In what has been described as New Zealand's most high-profile and bitter industrial dispute since the early 1990s, waterside workers went back to work, after a four-week strike. Auckland's port company agreed to end its lockout of 235 workers on March 30, and pay workers a week's wages for being illegally locked out. The New Zealand Herald reported that Maritime Union president Garry Parsloe told a huge workers' meeting: “You'll all go back to your jobs and until you go back you'll all get paid. “Everything we have done has fallen into place, thanks to your solidarity.”
The African country of Mali suffered a coup d'etat against its elected government on March 21. Mali, a landlocked former French colony in western Africa with a population of 15 million, was one month away from a national election. The coup was carried out by the country’s armed forces.
Syria has been rocked by fresh violence despite the agreement of all five permanent United Nations Security Council members and the Syrian government to a six-point peace plan. The plan calls for a “Syrian-led political process to address the aspirations and concerns of the Syrian people”. Unlike previous Western-backed initiatives, the proposal does not call for the resignation of Syrian President Bashar Assad. It calls on the regime to release arbitrarily detained people, ensure freedom of movement for journalists and to respect freedom of association.
On March 14 last year, four days before the NATO intervention in Libya, there was a less publicised Western-supported military intervention. A Saudi-led force invaded Bahrain to put down democracy protests against that country’s absolute monarchy. Despite the repression, fresh protests have broken out. Press TV said on March 27 that thousands of Bahrainis rallied calling for the overthrow of King Hamad bin Isa and his Al Khalifa dynasty.

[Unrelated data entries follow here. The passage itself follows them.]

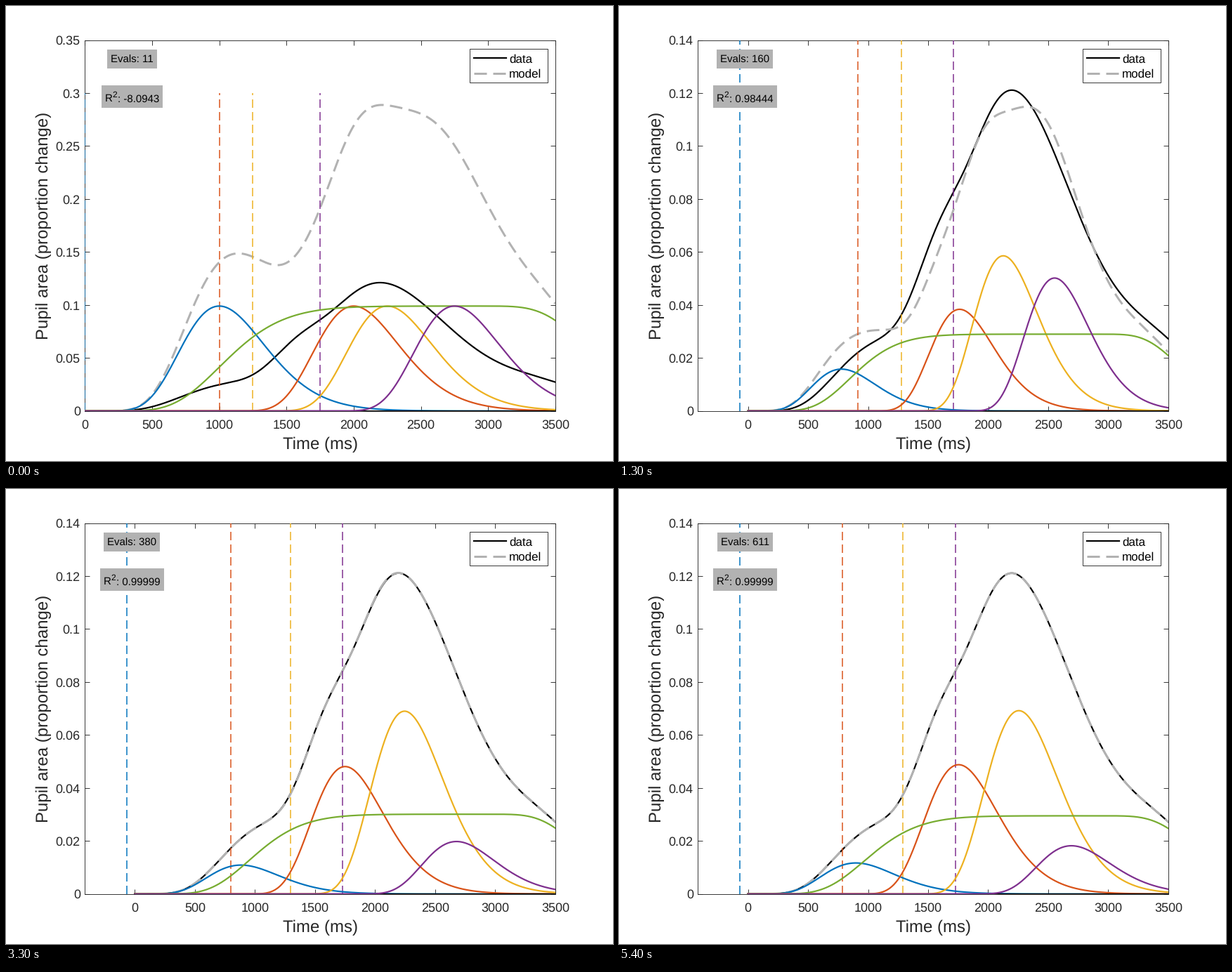
Animation of 864 by 648 pixels, one loop 5500 ms. Source, as a matplotlib script:

```python
import numpy as np
import matplotlib.pyplot as plt
from matplotlib.animation import FuncAnimation
from matplotlib.patches import Rectangle

W, H = 864, 648
FRAMES, INTERVAL = 55, 100
T = np.arange(0, 3501, 4.0)
SHAPE = 10.1
BOX_END = 2750
INK = "#262626"
GRAY = "#b2b2b2"
COLORS = ["#0072bd", "#d95319", "#edb120", "#7e2f8e", "#77ac30"]

# Fit state: four event times, time to peak, five amplitudes, 1 - R squared
KEYS = {
    0: [0, 1000, 1250, 1750, 1000, .099, .099, .099, .099, .099, 9.0943],
    9: [-206, 1008, 1238, 1699, 749, .0110, .0131, .0506, .0719, .0349, .05616],
    17: [15.7, 860, 1305, 1712, 904, .0187, .0537, .0634, .0370, .0254, .00714],
    23: [-44, 805, 1291, 1724, 935, .0114, .0475, .0690, .0242, .0292, .00014],
    33: [-66, 801, 1296, 1728, 949, .0109, .0481, .0690, .0198, .0301, .00001],
    47: [-67, 790, 1291, 1728, 963, .0116, .0487, .0692, .0184, .0296, .00001],
    54: [-67, 789, 1290, 1728, 965, .0117, .0488, .0692, .0182, .0295, .00001],
}


def state(k):
    """Fit parameters at step k, easing out between the key states."""
    times = list(KEYS)
    i = min(np.searchsorted(times, k, side="right"), len(times) - 1)
    t0, t1 = times[i - 1], times[i]
    rate = 2 if i == 1 else 1
    w = np.expm1(-rate * (k - t0) / (t1 - t0)) / np.expm1(-rate)
    a, b = np.array(KEYS[t0], float), np.array(KEYS[t1], float)
    p = a + (b - a) * w
    p[-1] = a[-1] * (b[-1] / a[-1]) ** w
    return p


def pulse(t, peak):
    u = np.maximum(t / peak, 1e-9)
    return np.exp(SHAPE * (np.log(u) + 1 - u))


def plateau(peak):
    fine = np.arange(0, 3501.0)
    area = np.cumsum(pulse(fine, peak))
    y = np.interp(T, fine, area) - np.interp(T - BOX_END, fine, area)
    return y / y.max()


def components(p):
    peak, amps = p[4], p[5:10]
    curves = [a * pulse(T - t0, peak) for a, t0 in zip(amps, p[:4])]
    return curves + [amps[4] * plateau(peak)]


plt.rcParams["font.family"] = "Liberation Sans"
plt.rcParams["text.hinting"] = "none"
plt.rcParams["text.hinting_factor"] = 1

fig = plt.figure(figsize=(W / 72, H / 72), dpi=72, facecolor="white")
ax = fig.add_axes([0.13, 0.11, 0.775, 0.815])
ax.tick_params(direction="in", top=True, right=True, length=6.7, width=0.9,
               color=INK, labelcolor=INK, labelsize=18.2)
ax.tick_params(axis="x", pad=24.7)
ax.tick_params(axis="y", pad=6.5)
for spine in ax.spines.values():
    spine.set(color=INK, linewidth=0.9)

data = sum(components(state(FRAMES - 1)))
ax.plot(T, data, color="black", lw=2.2, zorder=3)
model, = ax.plot([], [], color=GRAY, lw=3, ls=(0, (6, 3)), zorder=3.1)
parts = [ax.plot([], [], color=c, lw=2.2, zorder=z)[0]
         for c, z in zip(COLORS, (3.2, 3.3, 3.4, 3.7, 3.5))]
ax.plot([0, 3500], [0, 0], color="black", lw=2, zorder=3.6)
events = [ax.plot([], [], color=c, lw=1.5, ls=(0, (8, 4)), zorder=3.15)[0]
          for c in COLORS[:4]]

# Overlay in pixels, y pointing down
top = fig.add_axes([0, 0, 1, 1])
top.set(xlim=(0, W), ylim=(H, 0))
top.axis("off")


def label(x, y, s, size, color="black", ha="left", **kw):
    return top.text(x, y, s, fontsize=size, color=color, ha=ha,
                    va="baseline", **kw)


def panel(x, y, w, h, **kw):
    return top.add_patch(Rectangle((x, y), w, h, **kw))


label(447, 631, "Time (ms)", 24.4, INK, "center")
label(60, 312.7, "Pupil area (proportion change)", 24.4, INK, "center",
      rotation=90, rotation_mode="anchor")

panel(659.5, 60.5, 111, 48, fc="white", ec=INK, lw=0.9)
top.plot([666, 712], [74, 74], color="black", lw=2.2)
top.plot([666, 712], [95.5, 95.5], color=GRAY, lw=3, ls=(0, (6, 3)))
label(716, 81, "data", 16.8)
label(716, 102, "model", 16.8)

MID = 179.3
evals_box = panel(139, 62, 80, 27, fc=GRAY, ec="none")
evals = label(MID, 81.3, "", 15, ha="center")
r2_box = panel(134, 113, 92, 32, fc=GRAY, ec="none")
r2_base = label(0, 136.5, "R", 15)
r2_power = label(0, 129.5, "2", 12)
r2_value = label(0, 136.5, "", 15)


def fit_box(box, width):
    box.set_x(MID - width / 2 - 5)
    box.set_width(width + 10)


def set_readouts(k, err):
    extra = (4 if k >= 1 else 0) + (2 if k >= 13 else 0)
    evals.set_text(f"Evals: {11 * (k + 1) + extra}")
    fit_box(evals_box, evals.get_window_extent().width)

    r2_value.set_text(f": {1 - err:.5g}")
    lead = 18
    width = lead + r2_value.get_window_extent().width
    x = MID - width / 2
    r2_base.set_x(x)
    r2_power.set_x(x + 10.8)
    r2_value.set_x(x + lead)
    fit_box(r2_box, width)


def set_axes(first_event, peak):
    left = first_event - 350 if first_event < 0 else 0
    ax.set_xlim(left, 3500)
    ax.set_xticks(np.arange(np.ceil(left / 500) * 500, 3501, 500))
    for text in ax.get_xticklabels():
        text.set_va("baseline")

    step = 0.02 if peak <= 0.2 else 0.05
    line_top = np.ceil(peak / step) * step
    limit = line_top + step if line_top > 0.29 else line_top
    ax.set_ylim(0, limit)
    ticks = np.arange(0, limit + step / 2, step)
    ax.set_yticks(ticks, [f"{v:.2g}" for v in ticks])
    return line_top


def draw(k):
    p = state(k)
    curves = components(p)
    total = sum(curves)
    model.set_data(T, total)
    for line, y in zip(parts, curves):
        line.set_data(T, y)
    line_top = set_axes(p[0], max(total.max(), data.max()))
    for line, t0 in zip(events, p[:4]):
        line.set_data([t0, t0], [0, line_top])
    set_readouts(k, p[-1])
    return []


anim = FuncAnimation(fig, draw, frames=FRAMES, interval=INTERVAL,
                     repeat=True, blit=False)
plt.show()
```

Culture

OMG I'm Queer http://minus18.org.au OMG I’m Queer is a street magazine and resource produced by Minus 18. It is designed for same sex attracted and gender diverse young people living in the City of Melbourne. Created by and for young people, OMG I’m Queer takes on sexuality and gender identity, using real life experiences. It includes contributions from comedian Tom Ballard, youth mental health foundation Headspace and trans youth group Ygender.
Labor’s Conflict: Big Business, Workers & the Politics of Class By Tom Bramble & Rick Kuhn Cambridge University Press, 2011, 226 pp., $39.95 Trade Unionism in Australia: A History from Flood to Ebb Tide By Tom Bramble Cambridge University Press, 2008 293 pp., $49.95 Tom Bramble and Rick Kuhn, through Bramble’s Trade Unionism in Australia and their jointly-authored Labor’s Conflict, offer substantial histories of two very important elements of the workers’ movement in Australia.
More than a year after the start of the “Arab Spring”, it is possible to draw up a provisional balance sheet. Since January last year, popular rebellions have deposed a number of hated dictators across the region. It began with popular rebellions in Egypt and Tunisia, which spread to Yemen and Bahrain and through to the conflicts in Libya and Syria. All of these rebellions, to varying degrees, reflected the emergence of powerful mass movements causing concern for imperialism and its regional allies — principally Israel, Saudi Arabia and Qatar.
Wrecking Ball Bruce Springsteen Columbia www.brucespringsteeen.net Bruce Springsteen is back. And according to fan and detractor alike, he's angry as hell. Given the times in which we find ourselves, this should be unsurprising. What is surprising, however, is the musical method he's chosen to express this anger: a sound and structure that is at once vintage Springsteen and new territory for the Boss.